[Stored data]

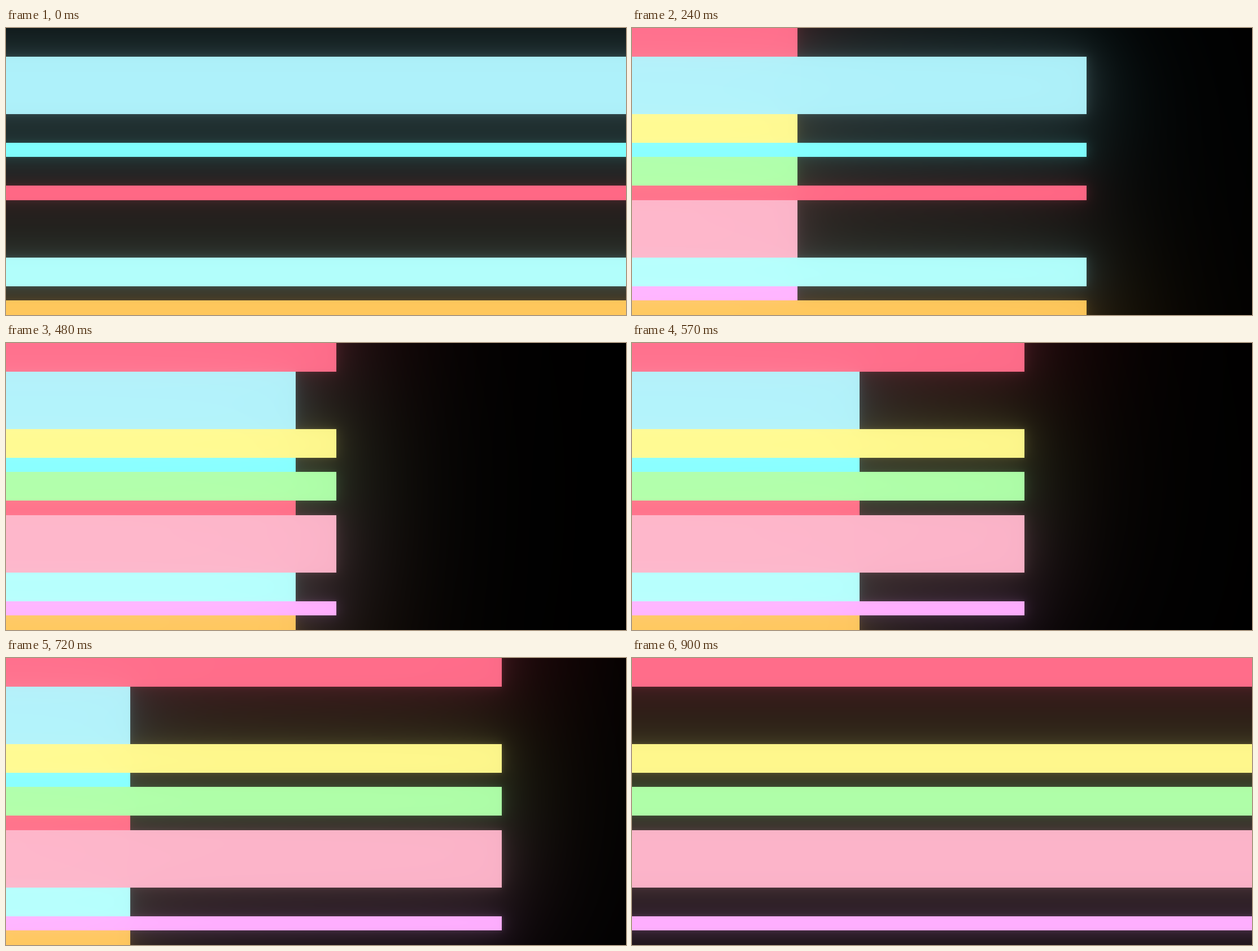
These frames come from a looping animation (1098 by 510 pixels, 1900 ms). An HTML page with a canvas:

```html
<!DOCTYPE html>
<html lang="en">
<head>
<meta charset="utf-8">
<title>Glowing bars</title>
<style>
html, body { margin: 0; width: 100%; height: 100%; overflow: hidden; background: #000; }
canvas { display: block; }
</style>
</head>
<body>
<canvas id="stage" width="1098" height="510"></canvas>
<script type="module">
const W = 1098, H = 510, STEP = 30, STEPS = 30, LOOP = 1900, UNIT = 25.5;
const ctx = document.getElementById('stage').getContext('2d');

// Bars from top to bottom: height in units, colour at full width.
// Even bars grow while odd bars shrink.
const bars = [
  [2, 0xff6d8a], [4, 0xaef1fa], [2, 0xfef78c], [1, 0x80fefe], [2, 0xaffea8],
  [1, 0xff6885], [4, 0xfcb4c9], [2, 0xb2fefb], [1, 0xfeaefe], [1, 0xfec75c]
].map(([units, hex]) => ({
  units,
  shown: [hex >> 16, hex >> 8 & 255, hex & 255].map(toLinear)
}));

// Bloom: a sum of ever wider blurs, added in linear light
const STRENGTH = 0.054;
const sigmas = [2.7, 10, 29, 75, 185];
const weights = [0.68, 0.64, 0.6, 0.56, 0.52].map(w => w * STRENGTH);

function toLinear(v) {
  v /= 255;
  return v <= 0.04045 ? v / 12.92 : ((v + 0.055) / 1.055) ** 2.4;
}

const LEVELS = 16383;
const toByte = Uint8Array.from({ length: LEVELS + 1 }, (_, i) => {
  const v = i / LEVELS;
  const s = v <= 0.0031308 ? v * 12.92 : 1.055 * v ** (1 / 2.4) - 0.055;
  return Math.round(s * 255);
});

// Normal distribution function
const phi = z => 1 / (1 + Math.exp(-z * (1.5976 + 0.07056 * z * z)));

let offset = 0;
bars.forEach((bar, i) => {
  bar.y0 = Math.floor(offset);
  bar.mid = offset + bar.units * UNIT / 2;
  offset += bar.units * UNIT;
  bar.y1 = Math.floor(offset);
  bar.blur0 = i ? bar.y0 : -Infinity;
  bar.blur1 = i < bars.length - 1 ? bar.y1 : Infinity;
  bar.base = bar.shown;
});

// Glow of one set of bars at height y: r, g, b for each blur
function glowAt(y, set) {
  const out = [];
  sigmas.forEach((sigma, k) => {
    const sum = [0, 0, 0];
    for (let i = set; i < bars.length; i += 2) {
      const bar = bars[i];
      const part = weights[k] * (phi((bar.blur1 - y) / sigma) - phi((bar.blur0 - y) / sigma));
      bar.base.forEach((v, c) => sum[c] += part * v);
    }
    out.push(...sum);
  });
  return out;
}

// Find base colours that give the shown colours once the glow is added
for (let pass = 0; pass < 4; pass++) {
  const next = bars.map((bar, i) => {
    const glow = glowAt(bar.mid, i % 2);
    return bar.shown.map((v, c) => {
      for (let j = c; j < glow.length; j += 3) v -= glow[j];
      return Math.max(0, v);
    });
  });
  bars.forEach((bar, i) => bar.base = next[i]);
}

const rows = Array.from({ length: H }, (_, y) => ({
  glow: Float64Array.from([...glowAt(y + 0.5, 0), ...glowAt(y + 0.5, 1)]),
  index: bars.findIndex(bar => y < bar.y1)
}));

function render(step) {
  const grown = W / 2 + Math.trunc(W * step / STEPS - W / 2);
  const edges = [grown, W - grown];

  // Horizontal spread of each blur, for both sets
  const spread = edges.flatMap(edge => {
    const end = edge <= 0 ? -Infinity : edge >= W ? Infinity : edge;
    return sigmas.map(s => Float64Array.from({ length: W }, (_, x) => phi((end - x - 0.5) / s)));
  });

  const img = ctx.createImageData(W, H), px = img.data;
  const line = [0, 1, 2].map(() => new Float64Array(W));
  for (let y = 0, p = 0; y < H; y++) {
    const { glow, index } = rows[y];
    const { base } = bars[index], edge = edges[index % 2];
    for (let c = 0; c < 3; c++) line[c].fill(0).fill(base[c], 0, edge);
    const [red, green, blue] = line;
    for (let j = 0; j < spread.length; j++) {
      const s = spread[j], r = glow[3 * j], g = glow[3 * j + 1], b = glow[3 * j + 2];
      if (r + g + b < 1e-7) continue;
      for (let x = 0; x < W; x++) {
        const v = s[x];
        red[x] += r * v;
        green[x] += g * v;
        blue[x] += b * v;
      }
    }
    for (let x = 0; x < W; x++) {
      px[p++] = toByte[Math.min(LEVELS, red[x] * LEVELS + 0.5 | 0)];
      px[p++] = toByte[Math.min(LEVELS, green[x] * LEVELS + 0.5 | 0)];
      px[p++] = toByte[Math.min(LEVELS, blue[x] * LEVELS + 0.5 | 0)];
      px[p++] = 255;
    }
  }
  return img;
}

const cache = [];
const start = performance.now();
let last = -1;

function tick(now) {
  const t = Math.max(0, now - start) % LOOP;
  const step = Math.min(STEPS, Math.floor(t / STEP + 1e-6));
  if (step !== last) {
    cache[step] ??= render(step);
    ctx.putImageData(cache[step], 0, 0);
    last = step;
  }
  requestAnimationFrame(tick);
}
tick(start);
</script>
</body>
</html>
```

• [YOUR GOAL]:
Whenever a line above includes the string "function", copy it.

• [RESULT FOR THIS EXERCISE]:
function toLinear(v) {
// Normal distribution function
function glowAt(y, set) {
function render(step) {
function tick(now) {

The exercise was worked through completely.